December 13, 2018

Dear Ms. Deborah Ellis,

If you took one good look at me, you would see a petite, overlooked twelve-year old girl struggling to find her own path. Three months ago, I found myself stumbling upon a small, dark blue book with a girl looking from behind a fence and the bright words Moon at Nine illuminated on the front. While most people would probably have second thoughts about choosing a book that shows a girl with fear dancing in her eyes, I decided to look into her world and read this book. Something sparked in my eyes and I was intrigued to begin reading. Perhaps it is because I saw a little bit of myself in the main character, Farrin. Or perhaps she had a quality I wish I had: courage. Little did I know, this book would change the view I have of myself and my place in this world. As soon as I began reading about Farrin, a girl from Iran, I felt a connection to her actions of trying to fit in.

 Most people have told me to just be myself and that I shouldn't care about what other people think. I struggled to grasp this concept until I read your book. In Moon at Nine, the lesson was truly wired into my mind when I saw another character trying to come to grips with the same problem I struggled with at a young age. When Farrin attempted to avoid answering too many questions and tried to conceal her intelligence to prevent drawing attention to herself, I found myself relating to the idea of weaving myself in with the crowd.  I too have tried to avoid grabbing the attention of others.

Throughout elementary school and parts of middle school, I attempted to fit in and find where I belonged within my grade. When I was in fourth grade, I had a brief friendship with a girl in my class. I would always find myself left in the dust when playing with this "friend"  each time she was with others. When I felt like I wasn't fully included, I started trying to fit into her mold, behaving the way she did. I would often laugh at the things she would point out, not caring if it was kind or rude. Throughout my reading of this book, I discovered that I should not have tried to imitate her negative behavior behind people's backs.
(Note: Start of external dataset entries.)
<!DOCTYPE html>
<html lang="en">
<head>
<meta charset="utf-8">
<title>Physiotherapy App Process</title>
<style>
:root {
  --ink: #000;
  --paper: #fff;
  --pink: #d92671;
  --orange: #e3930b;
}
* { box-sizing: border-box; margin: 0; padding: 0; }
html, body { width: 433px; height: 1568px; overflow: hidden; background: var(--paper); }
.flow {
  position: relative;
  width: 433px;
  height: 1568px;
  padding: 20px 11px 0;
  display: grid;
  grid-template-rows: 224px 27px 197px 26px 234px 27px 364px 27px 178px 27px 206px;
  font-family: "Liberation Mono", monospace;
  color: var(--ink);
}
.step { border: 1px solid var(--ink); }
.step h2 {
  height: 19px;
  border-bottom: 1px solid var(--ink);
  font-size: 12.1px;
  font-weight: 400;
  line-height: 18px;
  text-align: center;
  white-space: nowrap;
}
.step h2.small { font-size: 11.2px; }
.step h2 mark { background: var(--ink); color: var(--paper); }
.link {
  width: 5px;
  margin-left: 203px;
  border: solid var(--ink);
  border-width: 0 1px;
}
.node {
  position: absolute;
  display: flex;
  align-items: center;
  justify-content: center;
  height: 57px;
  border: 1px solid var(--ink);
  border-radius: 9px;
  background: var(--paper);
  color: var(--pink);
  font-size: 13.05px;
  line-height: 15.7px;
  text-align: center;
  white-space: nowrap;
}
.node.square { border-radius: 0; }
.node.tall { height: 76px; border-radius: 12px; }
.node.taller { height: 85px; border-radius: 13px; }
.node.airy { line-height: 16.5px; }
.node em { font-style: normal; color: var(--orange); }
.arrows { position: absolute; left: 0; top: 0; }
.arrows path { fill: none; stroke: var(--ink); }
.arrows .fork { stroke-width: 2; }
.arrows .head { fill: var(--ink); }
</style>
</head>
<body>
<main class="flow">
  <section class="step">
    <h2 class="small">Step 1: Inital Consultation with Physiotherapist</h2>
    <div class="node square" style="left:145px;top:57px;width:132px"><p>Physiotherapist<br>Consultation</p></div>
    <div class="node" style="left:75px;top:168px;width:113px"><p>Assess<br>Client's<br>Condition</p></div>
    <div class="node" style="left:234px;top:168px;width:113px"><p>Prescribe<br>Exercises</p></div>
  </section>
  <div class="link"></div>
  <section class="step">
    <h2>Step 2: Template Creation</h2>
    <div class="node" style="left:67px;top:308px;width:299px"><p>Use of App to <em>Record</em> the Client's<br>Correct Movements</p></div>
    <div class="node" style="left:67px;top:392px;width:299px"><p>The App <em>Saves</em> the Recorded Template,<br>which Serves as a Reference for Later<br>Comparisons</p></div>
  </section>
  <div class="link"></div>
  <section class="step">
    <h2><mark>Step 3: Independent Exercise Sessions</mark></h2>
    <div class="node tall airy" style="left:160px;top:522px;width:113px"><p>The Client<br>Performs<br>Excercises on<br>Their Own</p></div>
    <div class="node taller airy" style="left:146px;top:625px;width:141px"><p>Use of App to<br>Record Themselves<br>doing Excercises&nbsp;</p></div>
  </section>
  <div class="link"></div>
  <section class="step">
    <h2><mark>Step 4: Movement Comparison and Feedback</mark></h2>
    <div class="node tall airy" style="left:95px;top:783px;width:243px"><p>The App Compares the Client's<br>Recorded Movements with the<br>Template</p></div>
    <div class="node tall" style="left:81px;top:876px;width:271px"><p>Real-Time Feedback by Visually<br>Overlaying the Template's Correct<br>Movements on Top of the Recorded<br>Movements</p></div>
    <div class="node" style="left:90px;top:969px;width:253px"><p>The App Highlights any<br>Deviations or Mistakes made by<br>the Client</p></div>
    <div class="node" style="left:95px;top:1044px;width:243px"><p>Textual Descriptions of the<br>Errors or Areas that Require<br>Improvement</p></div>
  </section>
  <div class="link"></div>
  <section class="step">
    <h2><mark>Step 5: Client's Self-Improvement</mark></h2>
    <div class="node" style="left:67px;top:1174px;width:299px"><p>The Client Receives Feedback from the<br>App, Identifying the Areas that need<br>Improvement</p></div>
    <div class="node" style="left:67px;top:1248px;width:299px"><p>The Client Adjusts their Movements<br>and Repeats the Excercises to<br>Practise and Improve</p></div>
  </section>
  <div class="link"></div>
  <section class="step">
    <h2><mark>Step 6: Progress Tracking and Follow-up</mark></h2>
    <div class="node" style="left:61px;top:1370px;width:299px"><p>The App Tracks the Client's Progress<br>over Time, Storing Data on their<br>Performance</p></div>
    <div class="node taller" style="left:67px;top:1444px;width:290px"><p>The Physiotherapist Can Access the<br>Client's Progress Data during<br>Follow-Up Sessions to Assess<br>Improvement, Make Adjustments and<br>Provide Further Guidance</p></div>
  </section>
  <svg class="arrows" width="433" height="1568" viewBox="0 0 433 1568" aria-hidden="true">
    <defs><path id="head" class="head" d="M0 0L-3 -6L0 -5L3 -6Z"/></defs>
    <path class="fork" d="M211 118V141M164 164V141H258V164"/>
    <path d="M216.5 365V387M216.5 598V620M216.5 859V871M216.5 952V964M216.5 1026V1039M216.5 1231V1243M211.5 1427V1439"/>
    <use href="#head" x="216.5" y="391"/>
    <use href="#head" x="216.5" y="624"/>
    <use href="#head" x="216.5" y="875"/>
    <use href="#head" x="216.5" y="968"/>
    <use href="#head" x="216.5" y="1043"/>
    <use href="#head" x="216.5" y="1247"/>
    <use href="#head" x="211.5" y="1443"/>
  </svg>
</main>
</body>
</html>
I will never forget when I found out that Farrin and Sadira, another Iranian girl, were trying to hide their love for each other by acting like everyone else, in fear of being executed, I found myself connected to their reactions based on fear of being laughed at and humiliated. In early middle school, I found myself mocked for my asthma, just because I had a weird cough. Most people would give me a strange look and some would laugh at me because I looked bizarre.  I would often find it difficult to stand up for myself because I felt afraid. Most of the time, I would try to hide it by breathing normally, struggling to hold back my cough. In the past, I thought that it was acceptable to try to hide my cough, but after I read your book, I found out that you don't always have to be like everyone else.

When Farrin and Sadira admitted their love for each other, I felt as if a thousand pounds had hit me. I realized that no matter how much you try to change someone,  human personalities and desires can't be altered, and that it is important to be yourself. After reading that, I became more self aware, and did not want to hide who I truly was in order to fit in. Now when people make fun of my asthma, I think of your book and simply just ignore them because having asthma is simply a part of who I am as a person.

Later in the book, when Farrin refused to sign a confession admitting that she is lesbian, I felt that she was brave for standing up for herself under very extreme circumstances in which she could have been killed. Now, I also try to stand up for myself when people make fun of my asthma or my appearance.  

This book has changed me from a small, ignored person to a strong, courageous person. Thank you for clearing the blindness out of my eyes, and providing me with a story I will always carry in my heart. Thank you for giving me the courage to stand up for what I think is right.

 

Sincerely,

Asha Blewett 

Page last modified: April 3, 2019